The trail runs parallel a high volume waterway. Kayaks forget about it. The water is class 4 with a few large waterfalls. It was a sunny day but you’re in the woods and the trees provide you with a nice shady ride. I brought one bottle of Gader Aid with me and it lasted the whole trip – just under 2 hours.
I passed a lot of other bikers but the most interesting was a group of 6 young Amish girls. They were all dressed the same with blue dresses and white bonnets, and they were all very attractive girls. Must be those Amish people have the right genes.
All in all, it was an enjoyable day, and I would recommend the ride. "
"My family and I did this trail over the Fourth of July. It's very nice and there are lots of old mills to look at. We even swam in a waterfall and my kids -- ages 8 and 11 -- slid down the 10 foot drop. All in all, it's a nice, easy trail."
This trail does not have any events yet.
Be the first to add one!
Shaped like a left-leaning V, the Ontario Pathways Rail Trail travels southwest from Canandaigua to Stanley, then shoots north to Clifton Springs. The...
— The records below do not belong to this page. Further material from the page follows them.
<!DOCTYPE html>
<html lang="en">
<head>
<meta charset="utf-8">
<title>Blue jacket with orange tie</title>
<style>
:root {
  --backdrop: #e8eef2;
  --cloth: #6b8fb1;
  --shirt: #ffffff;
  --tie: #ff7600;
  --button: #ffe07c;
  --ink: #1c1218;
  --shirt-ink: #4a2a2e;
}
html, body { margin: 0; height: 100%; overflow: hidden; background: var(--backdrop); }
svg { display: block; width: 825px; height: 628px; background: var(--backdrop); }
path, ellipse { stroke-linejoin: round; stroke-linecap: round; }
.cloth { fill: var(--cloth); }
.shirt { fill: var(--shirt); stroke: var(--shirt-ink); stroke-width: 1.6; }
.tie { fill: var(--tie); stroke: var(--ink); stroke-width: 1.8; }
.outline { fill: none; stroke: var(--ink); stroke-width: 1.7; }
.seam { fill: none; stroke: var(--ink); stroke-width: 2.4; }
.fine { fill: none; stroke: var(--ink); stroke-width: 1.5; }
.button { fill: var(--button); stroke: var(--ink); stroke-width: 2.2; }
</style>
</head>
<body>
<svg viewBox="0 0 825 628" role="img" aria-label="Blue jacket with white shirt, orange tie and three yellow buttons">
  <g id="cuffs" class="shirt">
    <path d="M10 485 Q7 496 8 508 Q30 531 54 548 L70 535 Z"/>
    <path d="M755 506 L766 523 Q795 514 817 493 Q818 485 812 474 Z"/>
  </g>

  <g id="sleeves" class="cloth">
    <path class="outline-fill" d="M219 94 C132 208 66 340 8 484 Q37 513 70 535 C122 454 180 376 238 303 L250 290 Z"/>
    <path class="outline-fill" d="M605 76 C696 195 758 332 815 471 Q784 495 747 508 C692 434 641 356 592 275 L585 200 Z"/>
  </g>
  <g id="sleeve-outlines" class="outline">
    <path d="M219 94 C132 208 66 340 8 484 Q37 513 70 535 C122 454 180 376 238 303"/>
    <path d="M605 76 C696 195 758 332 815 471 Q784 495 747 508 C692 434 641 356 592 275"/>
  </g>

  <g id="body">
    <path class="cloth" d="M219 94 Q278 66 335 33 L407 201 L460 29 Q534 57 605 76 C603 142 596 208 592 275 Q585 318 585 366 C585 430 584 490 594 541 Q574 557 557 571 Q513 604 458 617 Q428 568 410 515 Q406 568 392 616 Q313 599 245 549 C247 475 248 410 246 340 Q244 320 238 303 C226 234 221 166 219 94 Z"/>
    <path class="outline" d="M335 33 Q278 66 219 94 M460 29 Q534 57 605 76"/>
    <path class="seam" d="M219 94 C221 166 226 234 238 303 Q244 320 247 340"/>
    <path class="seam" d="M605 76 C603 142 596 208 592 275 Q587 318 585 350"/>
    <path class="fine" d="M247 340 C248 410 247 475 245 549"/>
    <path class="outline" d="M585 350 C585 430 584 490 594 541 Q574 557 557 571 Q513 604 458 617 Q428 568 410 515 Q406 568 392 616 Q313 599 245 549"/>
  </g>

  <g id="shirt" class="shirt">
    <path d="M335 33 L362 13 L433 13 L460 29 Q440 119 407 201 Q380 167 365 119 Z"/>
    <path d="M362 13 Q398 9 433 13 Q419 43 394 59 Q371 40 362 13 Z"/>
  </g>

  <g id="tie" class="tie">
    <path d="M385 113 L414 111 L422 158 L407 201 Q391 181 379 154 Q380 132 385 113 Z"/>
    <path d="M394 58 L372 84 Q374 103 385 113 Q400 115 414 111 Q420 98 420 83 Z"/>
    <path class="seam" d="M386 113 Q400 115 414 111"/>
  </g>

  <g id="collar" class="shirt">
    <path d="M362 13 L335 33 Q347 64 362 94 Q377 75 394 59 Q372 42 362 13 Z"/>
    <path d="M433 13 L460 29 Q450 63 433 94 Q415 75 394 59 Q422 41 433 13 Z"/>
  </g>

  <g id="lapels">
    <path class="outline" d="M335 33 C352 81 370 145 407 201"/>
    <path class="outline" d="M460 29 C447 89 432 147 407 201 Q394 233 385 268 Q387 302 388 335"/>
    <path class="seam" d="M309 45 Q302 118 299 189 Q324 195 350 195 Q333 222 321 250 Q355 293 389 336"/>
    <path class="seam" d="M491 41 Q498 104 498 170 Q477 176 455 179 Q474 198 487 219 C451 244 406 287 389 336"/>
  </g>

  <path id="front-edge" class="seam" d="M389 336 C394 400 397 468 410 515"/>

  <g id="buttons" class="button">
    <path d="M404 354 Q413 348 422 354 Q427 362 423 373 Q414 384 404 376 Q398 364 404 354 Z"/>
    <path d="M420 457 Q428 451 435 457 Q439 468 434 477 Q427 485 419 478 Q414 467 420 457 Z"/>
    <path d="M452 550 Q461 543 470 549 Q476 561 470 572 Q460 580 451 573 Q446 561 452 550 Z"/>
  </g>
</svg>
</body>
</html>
The Catharine Valley Trail travels for 12 miles between Seneca Lake in Watkins Glen and Smith Road north of Pine Valley. The trail follows segments of...
The Manchester Gateway Trail is a scenic route used by walkers and cyclers that follows the Canandaigua Outlet through Manchester. It has also been...
Black Diamond Trail will one day stretch 15 miles to link four state parks in the Finger Lakes region of New York. Currently, 8 miles of the trail are...
The Auburn Trail is a major cross-town, multi-use pathway, which provides connections to other trails and an up-close view of one of the oldest...
The Erie Canalway Trail will run for 360 miles in upstate New York—from Buffalo in the west to Albany in the east—linking many other communities along...
This is a flat 1.6 mile trail through woods, wetlands and farmland connecting Rt. 34 in the Town of Fleming to Dunning Ave. in the City of Auburn. It...
The Lehigh Valley Trail is part of a developing system of rail-trails in western New York. The segment from Victor to Rush offers nearly 16 miles of...
The town of Perinton, New York, has been hard at work improving the Rochester, Syracuse and Eastern Trail, and it shows. Since 1996, when the American...
The South Hill Recreation Way follows the southern rim of the Six Mile Creek gorge from the outskirts of southeast Ithaca to Burns Road, near the...
The East Ithaca Recreation Way on East Hill is primarily built upon the rail bed of the old Ithaca and Cortland Railroad, which later became part of...
If you are near Corning, New York, and need a nice walk, check out this charming respite. The Painted Post Trail connects schools, playgrounds, other...
TrailLink is a free service provided by Rails-to-Trails Conservancy (a non-profit) and we need your support!